Amber found a number of great blogs by young first-time homeowners doing work on interesting projects, like putting in wood stoves (we’re planning on it), owning chickens (we’re planning on that too), and how to decorate in an all-orchid color palette (I’m planning on it). I figured, heck, I can right reel good-like to, so I’m going to (try to) document similar endeavors at HOMESTEAD. And when the posts stop coming, you’ll know we finally set it all on fire and you can claim your office pool.
The first “project” wasn’t actually done by us, but it was definitely the first big investment: the floors. We’ve both always wanted dark brown flooring in our house and flooring HOMESTEAD has in spades. But it looked like this:
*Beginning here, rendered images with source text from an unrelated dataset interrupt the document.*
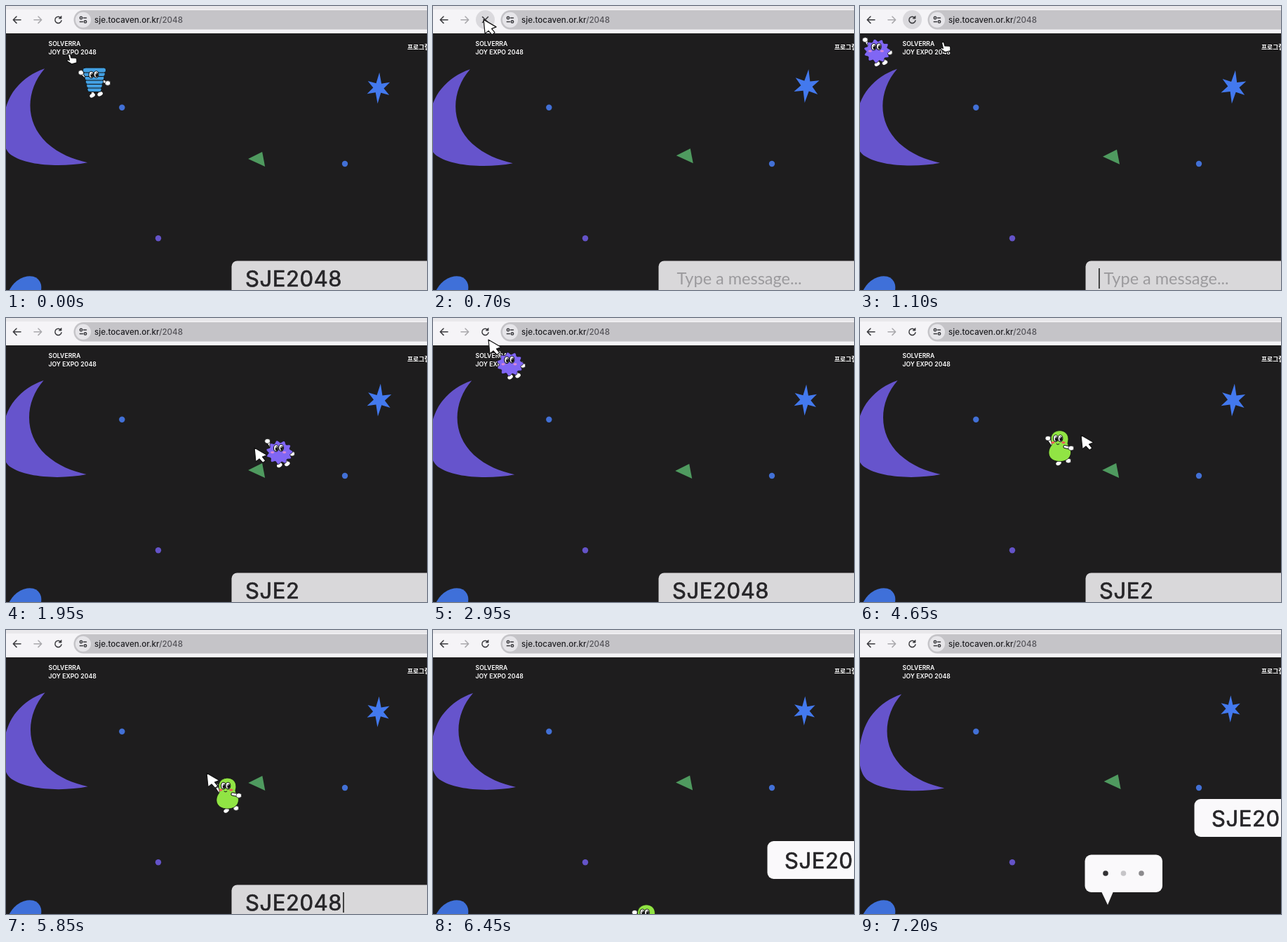
These frames come from a looping animation (600 by 405 pixels, 7.25 s). An HTML page:

```html
<!DOCTYPE html>
<html lang="ko">
<head>
<meta charset="utf-8">
<style>
  html, body { margin: 0; width: 100%; height: 100%; overflow: hidden; background: #1e1d1e; }
  svg { display: block; width: 600px; height: 405px; }
  text { font-family: Inter, sans-serif; }
  .logo { font-size: 8.7px; font-weight: 600; fill: #fff; }
  .menu { font: 700 8.8px "Noto Sans CJK KR", "Noto Sans CJK", sans-serif; fill: #fff; }
  .url { font-size: 11.6px; font-weight: 500; fill: #202024; }
  .typed { font-size: 31px; letter-spacing: .6px; fill: #262528; stroke: #262528; stroke-width: .7; stroke-linejoin: round; }
  .hint { font: 23.5px Lato, sans-serif; fill: #9b9a9d; }
  .icon { fill: none; stroke: #3a3a3e; stroke-width: 1.5; stroke-linecap: round; stroke-linejoin: round; }
</style>
</head>
<body>
<svg viewBox="0 0 600 405">
  <rect width="600" height="405" fill="#1e1d1e"/>

  <path id="moon" fill="#6654cc" d="M55 89C28 120 26 165 58 195C76 211 95 218 116 223C80 230 30 228 7 212C-14 196-6 140 14 117C26 103 38 95 55 89Z"/>
  <path id="star" fill="#4379ee"/>
  <path id="tri" fill="#4f9a5f" d="M345 218L365 208L369 229Z"/>
  <circle cx="165.3" cy="144.7" r="4.2" fill="#4270d6"/>
  <circle cx="483" cy="225" r="4.2" fill="#4270d6"/>
  <circle cx="217" cy="331.3" r="4.2" fill="#6453c8"/>
  <ellipse rx="28" ry="20" transform="translate(26 409.5) rotate(-45)" fill="#3f70d9"/>

  <g id="bar">
    <rect x="321.5" y="363.5" width="300" height="70" rx="8" fill="#d9d8da"/>
    <text id="hint" class="hint" x="347.5" y="397">Type a message...</text>
    <text id="typed" class="typed" x="341" y="400"></text>
    <rect id="caret" y="374" width="1.8" height="29" fill="#333"/>
  </g>

  <g id="sent">
    <rect x="476.5" y="241" width="180" height="54" rx="9" fill="#faf9fb"/>
    <text class="typed" x="501" y="280">SJE2048</text>
  </g>
  <g id="reply">
    <rect x="320.5" y="320.5" width="110.5" height="53.5" rx="9" fill="#faf9fb"/>
    <path d="M344 373H361L353 392Z" fill="#faf9fb"/>
    <g id="dots">
      <circle cx="350" cy="347" r="3.8"/>
      <circle cx="375.5" cy="347" r="3.8"/>
      <circle cx="401" cy="347" r="3.8"/>
    </g>
  </g>

  <text class="logo" x="60.5" y="56.7">SOLVERRA</text>
  <text class="logo" x="60.5" y="68.7">JOY EXPO 2048</text>
  <text class="menu" x="572" y="62">프로그램</text>

  <g id="pals"></g>

  <rect width="600" height="39" fill="#f5f4f7"/>
  <rect width="600" height="5" fill="#e9e8eb"/>
  <circle id="hover" cx="74.5" cy="19.5" r="13.5" fill="#dad9dd"/>
  <rect x="96.5" y="6" width="560" height="27.5" rx="13.75" fill="#c5c4c8"/>
  <circle cx="110" cy="19.7" r="11" fill="#e6e5e9"/>
  <path class="icon" d="M21 19.7H10.5M15 15L10.3 19.7L15 24.4"/>
  <path class="icon" style="stroke:#a9a8ac" d="M40 19.7H50.5M46 15L50.7 19.7L46 24.4"/>
  <g id="reload" class="icon">
    <path d="M78.3 17.3A4.6 4.6 0 1 0 79 20.8"/>
    <path d="M79 14.5V18H75.5Z" fill="#3a3a3e" stroke-width=".8"/>
  </g>
  <path id="stop" class="icon" d="M70.5 15.5L78.5 23.5M78.5 15.5L70.5 23.5"/>
  <g class="icon">
    <circle cx="107" cy="17" r="1.7"/><path d="M110.5 17H114.5M105.3 22.4H109.5"/><circle cx="113" cy="22.4" r="1.7"/>
  </g>
  <text class="url" x="126" y="24">sje.tocaven.or.kr<tspan fill="#55545a">/2048</tspan></text>

  <g id="mouse" fill="#fff" stroke="#111" stroke-width="1.2" stroke-linejoin="round">
    <path id="arrow" d="M0 0L2 20L7 16L12 21.5L16 18.5L11.5 13L18 10.5Z"/>
    <path id="hand" transform="rotate(-14) scale(1.1)" d="M-1.5 1C-1.5-1 1.5-1 1.5 1V5L7 6.5C8.2 7 8.3 8 8 9L7 13H0L-4.5 8C-5.2 6-3 5.8-1.5 7.5Z"/>
  </g>
</svg>

<script>
const LOOP = 7250, STEP = 50, LAG = 150;
const RELOADS = [-2400, 500, 3200];
const WORD = 'SJE2048';

// Pointer way points: time, x, y.
const WAY = [
  [0, 90, 69], [250, 74, 20], [800, 76, 23], [1100, 118, 52], [1780, 350, 150],
  [1950, 354, 185], [2750, 82, 32], [2950, 79, 31], [3150, 74, 20], [3800, 77, 23],
  [4500, 250, 148], [4650, 315, 167], [5680, 280, 198], [5850, 286, 204], [6450, 262, 440]
];

const $ = id => document.getElementById(id);
const show = (id, on) => $(id).setAttribute('visibility', on ? 'visible' : 'hidden');
const move = (id, value) => $(id).setAttribute('transform', value);
const clamp = v => Math.min(1, Math.max(0, v));
const smooth = v => clamp(v) ** 2 * (3 - 2 * clamp(v));
const easeOut = (p, from, len) => 1 - (1 - clamp((p - from) / len)) ** 3;
const mix = (a, b, k) => a + (b - a) * k;

// Smooth curve through the way points.
function pointer(t) {
  const last = WAY.length - 1;
  const pick = i => WAY[Math.min(last, Math.max(0, i))];
  const time = Math.min(WAY[last][0], Math.max(0, t));
  const i = Math.max(0, WAY.findIndex(w => w[0] >= time) - 1);
  const [a, b, c, d] = [-1, 0, 1, 2].map(n => pick(i + n));
  const span = c[0] - b[0], k = (time - b[0]) / span;
  return [1, 2].map(j => {
    const m = (c[j] - a[j]) / (c[0] - a[0]) * span;
    const n = (d[j] - b[j]) / (d[0] - b[0]) * span;
    return mix(b[j], c[j], smooth(k)) + k * (1 - k) * ((1 - k) * m - k * n);
  });
}

// The mascot walks in from the left, then trails the pointer.
function follower(t, p) {
  const [x, y] = pointer(t - LAG), k = smooth(p / 1500);
  return [mix(-30, x + 36, k), mix(60, y + 38, k)];
}

// Mascots, drawn around their own centre.
const limb = (x1, y1, x2, y2) =>
  `<path d="M${x1} ${y1}L${x2} ${y2}" stroke="#111" stroke-width="5"/>` +
  `<path d="M${x1} ${y1}L${x2} ${y2}" stroke="#fff" stroke-width="3"/>` +
  `<ellipse cx="${x2}" cy="${y2}" rx="4" ry="3.4" fill="#fff" stroke="#111" stroke-width=".7"/>`;
const foot = (x1, y1, x, y) =>
  `<path d="M${x1} ${y1}L${x} ${y}" stroke="#fff" stroke-width="3"/>` +
  `<ellipse cx="${x - 1}" cy="${y}" rx="4" ry="2.7" transform="rotate(-30 ${x} ${y})" fill="#fff"/>`;
const eye = (x, y) =>
  `<ellipse cx="${x}" cy="${y}" rx="3.4" ry="4.8" fill="#fff" stroke="#111" stroke-width="1.1"/>` +
  `<ellipse cx="${x + .8}" cy="${y + .6}" rx="1.9" ry="3.2" fill="#111"/>` +
  `<circle cx="${x + .2}" cy="${y - 1}" r=".8" fill="#fff"/>`;
const cheek = (x, y, c) => `<ellipse cx="${x}" cy="${y}" rx="2.6" ry="1.6" fill="${c}"/>`;

function coil() {
  let bands = '';
  for (let i = 5; i >= 0; i--) {
    const w = 33 - i * 2.6;
    bands += `<rect x="${-w / 2}" y="${-19 + i * 5.5}" width="${w}" height="7" rx="3" fill="#43a0e2" stroke="#111"/>`;
  }
  return limb(-13, -6, -19, -12) + limb(12, 0, 19, 3) + foot(-3, 14, -2, 20) + foot(6, 14, 9, 18) +
    bands + eye(-4.5, -9) + eye(2.5, -9.5);
}
function fuzz() {
  const pts = Array.from({ length: 132 }, (_, i) => {
    const a = i / 66 * Math.PI, r = 16 + 1.7 * Math.cos(11 * a + .6);
    return `${r * 1.08 * Math.cos(a)} ${r * .97 * Math.sin(a)}`;
  });
  return limb(-12, -8, -17, -16) + limb(13, 1, 18, 2) + foot(0, 12, 1, 18) + foot(9, 12, 12, 16) +
    `<path d="M${pts.join('L')}Z" fill="#8066f4" stroke="#111" stroke-width=".8"/>` +
    cheek(-10, 0, '#d987d8') + cheek(7, 0, '#d987d8') + eye(-4.8, -6) + eye(2.5, -6.5);
}
function pear() {
  return limb(-11, -5, -17, -14) + foot(-2, 16, -1, 21) + limb(8, 13, 12, 18) +
    '<path d="M-13-13C-13-29 12-29 12-13C12-9 10-7 12-4C20 7 14 19 0 19C-16 19-20 6-12-4C-11-7-13-9-13-13Z" fill="#91e444" stroke="#111" stroke-width=".8"/>' +
    limb(7, -2, 16, 0) + cheek(-10, -8, '#ef5a55') + cheek(5, -8, '#ef5a55') +
    eye(-6, -14) + eye(.5, -14) + '<path d="M-5-6Q-3-4-1-6" stroke="#111"/>';
}
const pals = [coil, fuzz, pear].map(draw => {
  const g = document.createElementNS('http://www.w3.org/2000/svg', 'g');
  g.setAttribute('fill', 'none');
  g.setAttribute('stroke-linecap', 'round');
  g.innerHTML = draw();
  $('pals').append(g);
  return g;
});

function starPath(x, y, turn, r) {
  const pts = Array.from({ length: 12 }, (_, i) => {
    const a = (i * 30 + turn - 90) * Math.PI / 180;
    const d = r * (i % 2 ? .34 : i % 6 ? .82 : 1);
    return `${x + d * Math.cos(a)} ${y + d * Math.sin(a)}`;
  });
  return `M${pts.join('L')}Z`;
}

// Scenery drifts along shallow arcs while the page is open; s is in seconds.
function drawScenery(s) {
  move('moon', `translate(${.4 * s * s - 2.2} ${.5 * (s - 1.8) ** 2})`);
  move('tri', `translate(${.6 * (s - 1.9) ** 2} ${-.9 * (s - 2.5) ** 2})`);
  const y = 117.3 - 1.1 * (s - 1.9) ** 2;
  $('star').setAttribute('d', starPath(532.5 - .28 * s * s, y, 7 - 1.5 * s, 24 - .3 * s * s));
}

function drawChat(p) {
  const count = Math.floor(clamp((p - 850) / 150 / WORD.length) * WORD.length);
  $('typed').textContent = WORD.slice(0, count);
  show('hint', !count);
  show('caret', (p + 400) % 1000 < 500);
  $('caret').setAttribute('x', count ? 342 + $('typed').getComputedTextLength() : 340);
  move('bar', `translate(0 ${50 * easeOut(p, 2750, 250)})`);

  const rise = 150 * (1 - easeOut(p, 2900, 300)) + 60 * (1 - easeOut(p, 3550, 250));
  show('sent', p >= 2900);
  move('sent', `translate(0 ${rise})`);

  const size = easeOut(p, 3600, 200);
  show('reply', size > 0);
  move('reply', `translate(353 392) scale(${size}) translate(-353 -392)`);
  const head = Math.floor(Math.max(0, p - 3400) / 200);
  const tones = ['#333235', '#c6c5c8', '#8b8a8d'];
  [...$('dots').children].forEach((dot, i) => dot.setAttribute('fill', tones[(i + 2 * head) % 3]));
}

function drawPointer(t, p, run) {
  const [x, y] = pointer(t);
  const onLogo = x > 60 && x < 127 && y > 46 && y < 72;
  const onReload = Math.hypot(x - 74.5, y - 19.5) < 10;
  move('mouse', `translate(${x} ${y})`);
  show('hand', onLogo);
  show('arrow', !onLogo);
  show('hover', onReload || p < 750);
  show('stop', p < 300);
  show('reload', p >= 300);
  pals.forEach((g, i) => {
    g.setAttribute('visibility', i === run ? 'visible' : 'hidden');
    g.setAttribute('transform', `translate(${follower(t, p)})`);
  });
}

const start = performance.now();
function tick() {
  const t = Math.floor(((performance.now() - start) % LOOP) / STEP) * STEP;
  const run = RELOADS.filter(r => r <= t).length - 1;
  const p = t - RELOADS[run];
  drawScenery(p / 1000);
  drawChat(p);
  drawPointer(t, p, run);
  requestAnimationFrame(tick);
}
tick();
</script>
</body>
</html>
```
Which isn’t bad by any means, but it’s not what we wanted. Also, we were going to have to have a few spots redone by pros anyway, so we figured we should execute on both plans at once, before we moved in (this took a lot of convincing on Amber’s part, but in the end her logic beat my miser-dom), and be done with it.
After about 45 minutes of testing out colors with the floor guys, we decided on this:
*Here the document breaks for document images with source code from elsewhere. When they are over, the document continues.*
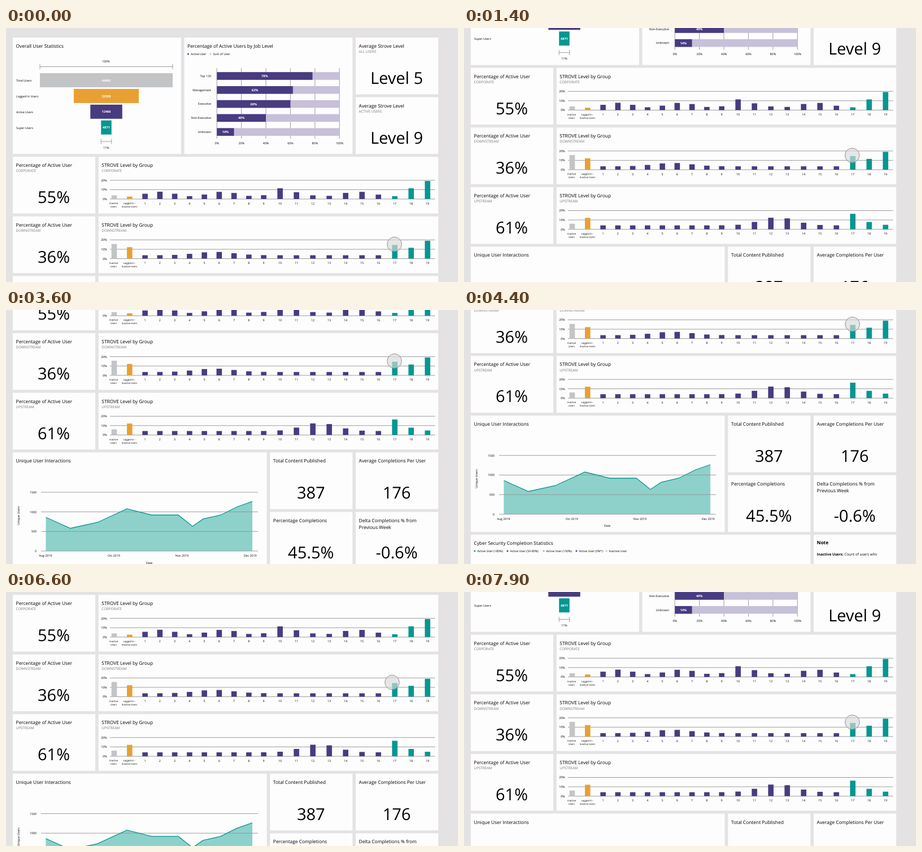
An HTML page for the animation above (8 s loop, 800 by 450 pixels).

```html
<!DOCTYPE html>
<html lang="en">
<head>
<meta charset="utf-8">
<title>User statistics dashboard</title>
<style>
  html, body { margin: 0; width: 100%; height: 100%; overflow: hidden; background: #e4e2e3; }
  svg { display: block; width: 100vw; height: 100vh; }
  text { font: 5.3px "Open Sans", "Noto Sans", sans-serif; fill: #000; text-rendering: geometricPrecision; }
  .title { font-size: 8.4px; }
  .sub { font-size: 6.25px; fill: #777; }
  .value { font-size: 29px; }
  .tag { font-size: 5.6px; font-weight: 700; fill: #fff; }
  .tiny { font-size: 4.25px; }
  .note { font-size: 6.4px; }
  .bold { font-weight: 700; }
  .mid { text-anchor: middle; }
  .end { text-anchor: end; }
</style>
</head>
<body>
<svg viewBox="0 0 800 450">
  <g id="page"></g>
  <circle id="touch" r="12.8" fill="#dadada" fill-opacity=".66" stroke="#858585" stroke-width=".9"/>
</svg>
<script>
const GREY = '#c3c4c6', ORANGE = '#e9a033', PURPLE = '#483b80', TEAL = '#069691', LILAC = '#c7c0d9', RULE = '#929294';
const page = document.getElementById('page');
const touch = document.getElementById('touch');

function add(tag, attrs, content) {
  const node = document.createElementNS('http://www.w3.org/2000/svg', tag);
  for (const key in attrs) node.setAttribute(key, attrs[key]);
  if (content) node.textContent = content;
  return page.appendChild(node);
}
const text = (x, y, content, cls = '') => add('text', { x, y, class: cls }, content);
const rect = (x, y, width, height, fill) => add('rect', { x, y, width, height, fill });
const line = (x1, y1, x2, y2, width = .9) =>
  add('line', { x1, y1, x2, y2, stroke: RULE, 'stroke-width': width });

// The dashboard is a grid of five columns
const colX = col => 12 + col * 151.75;
const rowY = row => 17 + row * 105.6;

function card(col, row, cols, rows, title, sub, value) {
  const x = colX(col), y = rowY(row), width = cols * 151.75 - 5.7;
  rect(x, y, width, rows * 105.6 - 5.1, '#fdfdfe');
  text(x + 5.6, y + 18, title, 'title');
  if (sub) text(x + 5.6, y + 27.2, sub, 'sub');
  if (value) text(x + width / 2 - .5, y + 82, value, 'value mid');
}

function legend(y, items) {
  for (const [x, color, label] of items) {
    add('circle', { cx: x, cy: y - 2, r: 1.5, fill: color });
    text(x + 4.4, y, label);
  }
}

function bracket(width, y) {
  const left = 177.5 - width / 2, right = left + width;
  line(left, y, right, y);
  for (const x of [left, right]) line(x, y - 4.5, x, y + 4.5);
}

function funnel() {
  card(0, 0, 2, 2, 'Overall User Statistics');
  text(177, 61, '100%', 'mid');
  bracket(235, 68.5);
  [['Total Users', 235, GREY, '44662'], ['Logged In Users', 115, ORANGE, '22559'],
   ['Active Users', 56.5, PURPLE, '12466'], ['Super Users', 18.5, TEAL, '4871']
  ].forEach(([label, width, color, count], i) => {
    const y = 80 + i * 27.9;
    rect(177.5 - width / 2, y, width, 25, color);
    text(18, y + 15, label);
    text(177.5, y + 14.6, count, 'tag mid');
  });
  bracket(18.5, 201);
  text(177.5, 213.8, '11%', 'mid');
}

function jobLevels() {
  const left = 373.2, scale = 2.17;
  card(2, 0, 2, 2, 'Percentage of Active Users by Job Level');
  legend(48, [[322.5, PURPLE, 'Active User'], [362, LILAC, 'Sum of User']]);
  for (let percent = 0; percent <= 100; percent += 20) {
    const x = left + percent * scale;
    line(x, 71, x, 196);
    text(x, 205.6, percent + '%', 'mid');
  }
  [['Top 120', 78], ['Management', 62], ['Executive', 60], ['Non-Executive', 40], ['Unknown', 14]
  ].forEach(([label, percent], i) => {
    const y = 78.2 + i * 24.8;
    rect(left, y, 100 * scale, 13.6, LILAC);
    rect(left, y, percent * scale, 13.6, PURPLE);
    text(363, y + 8.6, label, 'end');
    text(left + percent * scale / 2, y + 8.8, percent + '%', 'tag mid');
  });
}

// Purple bars follow the profile; the outer ones are given directly
function groupRow(row, name, share, idle, profile, leaders) {
  card(0, row, 1, 1, 'Percentage of Active User', name, share);
  card(1, row, 4, 1, 'STROVE Level by Group', name);
  const y = rowY(row), base = y + 74.8;
  for (let i = 0; i < 3; i++) {
    line(184, base - i * 16.6, 759.5, base - i * 16.6);
    text(178.7, base + 1.9 - i * 16.6, i * 10 + '%', 'end');
  }
  let x = 191.5;
  for (let n = -1; n <= 19; n++) {
    const height = n < 1 ? idle[n + 1] : n < 17 ? profile(n) : leaders[n - 17];
    rect(x - 4.8, base - height, 9.6, height, n < 0 ? GREY : n < 1 ? ORANGE : n < 17 ? PURPLE : TEAL);
    if (n > 0) text(x, y + 84.4, n, 'mid');
    x += n < 1 ? 27.3 : n < 9 ? 26.25 : 29;
  }
  [['Inactive', 'Users'], ['Logged In -', 'Inactive Users']].forEach((words, i) =>
    words.forEach((word, k) => text(190.5 + i * 28, y + 84 + k * 5.9, word, 'tiny mid')));
}

function interactions() {
  card(0, 5, 3, 2, 'Unique User Interactions');
  const base = 719.8;
  const top = [[70.5, 660], [114, 679.5], [162, 669], [214, 645], [258, 656], [305, 656],
    [330, 676], [349, 663], [380, 656], [409, 641.5], [436, 632]];
  add('polygon', { points: [...top, [436, base], [70.5, base]].join(' '), fill: '#8dd1ca' });
  for (let i = 0; i < 4; i++) {
    line(62, base - i * 34.7, 446, base - i * 34.7);
    text(54, base + 2 - i * 34.7, i * 500 + '', 'end');
  }
  add('polyline', { points: top.join(' '), fill: 'none', stroke: TEAL, 'stroke-width': 1.3 });
  ['Aug', 'Oct', 'Nov', 'Dec'].forEach((month, i) => text(70 + i * 120.7, 730, month + ' 2019', 'mid'));
  text(253.5, 742.3, 'Date', 'mid');
  text(0, 0, 'Unique Users', 'mid').setAttribute('transform', 'translate(24 657) rotate(-90)');
}

const bump = (n, center, width) => Math.exp(-(((n - center) / width) ** 2));

funnel();
jobLevels();
card(4, 0, 1, 1, 'Average Strove Level', 'ALL USERS', 'Level 5');
card(4, 1, 1, 1, 'Average Strove Level', 'ACTIVE USERS', 'Level 9');
groupRow(2, 'CORPORATE', '55%', [6.5, 4.3],
  n => 9 + 4 * Math.cos((n - 2) * 1.48) + 7 * bump(n, 10, .5), [5, 19, 32]);
groupRow(3, 'DOWNSTREAM', '36%', [26, 20.3], n => 6 + 6 * bump(n, 5.7, 1.8), [24.2, 19.2, 31.7]);
groupRow(4, 'UPSTREAM', '61%', [10, 20.3], n => 7 + 14.5 * bump(n, 12.4, 1.5), [27.5, 13, 8]);
interactions();
card(3, 5, 1, 1, 'Total Content Published', '', '387');
card(4, 5, 1, 1, 'Average Completions Per User', '', '176');
card(3, 6, 1, 1, 'Percentage Completions', '', '45.5%');
card(4, 6, 1, 1, 'Delta Completions % from', '', '-0.6%');
text(624.6, 680.5, 'Previous Week', 'title');
card(0, 7, 4, 2, 'Cyber Security Completion Statistics');
legend(787, [[19, TEAL, 'Active User (>80%)'], [77, PURPLE, 'Active User (50-80%)'],
  [141, ORANGE, 'Active User (<50%)'], [199, PURPLE, 'Active User (0%*)'], [252, GREY, 'Inactive User']]);
card(4, 7, 1, 2, '');
text(624.6, 772.6, 'Note', 'title bold');
text(624.6, 793.3, '', 'note').innerHTML =
  '<tspan class="bold">Inactive Users:</tspan> Count of users who';

const drags = [
  { start: 0, end: 2230, to: 202 },
  { start: 3000, end: 4260, to: 358 },
  { start: 5700, end: 7400, to: 152.5 }
];
// Cosine ease with a longer tail than start
const ease = u => (1 - Math.cos(Math.PI * u ** .8)) / 2;

function scrollAt(time) {
  let scroll = 0;
  for (const { start, end, to } of drags) {
    const progress = Math.min(1, Math.max(0, (time - start) / (end - start)));
    scroll += (to - scroll) * ease(progress);
  }
  return scroll;
}

const origin = performance.now();
function draw() {
  const elapsed = Math.max(0, performance.now() - origin) % 8000;
  const scroll = scrollAt(Math.floor(elapsed / 100) * 100);
  page.setAttribute('transform', `translate(0 ${-scroll})`);
  // The finger holds the page and sways slightly left mid-drag
  touch.setAttribute('cx', 687.5 - 4.5 * bump(scroll, 212, 35));
  touch.setAttribute('cy', 383.2 - scroll);
  requestAnimationFrame(draw);
}
draw();
</script>
</body>
</html>
```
Despite the overall gloomy-toned picture above, we love the final product. It pops when the light hits it stays nicely matted. It never gets black and the planks play off one another to show the wood’s natural variations. We couldn’t be happier.
TAKEAWAY: To get the exact color you see on a stain chip, according to our floor guys, you need to not only stain but also dye. This was painfully clear as I held Minwax’ dark walnut chip against a tested floor area that was only about a 20% saturation of the chip color. I still don’t fully understand the reasoning, but if we were going to get what we wanted in a truly dark tone, we were going to have to also have the floors dyed. Where the usual staining and refinishing process requires 1,000 layers of work, dyeing just brings it to 1,001, and at about a $250-300 cost, so not that big a deal.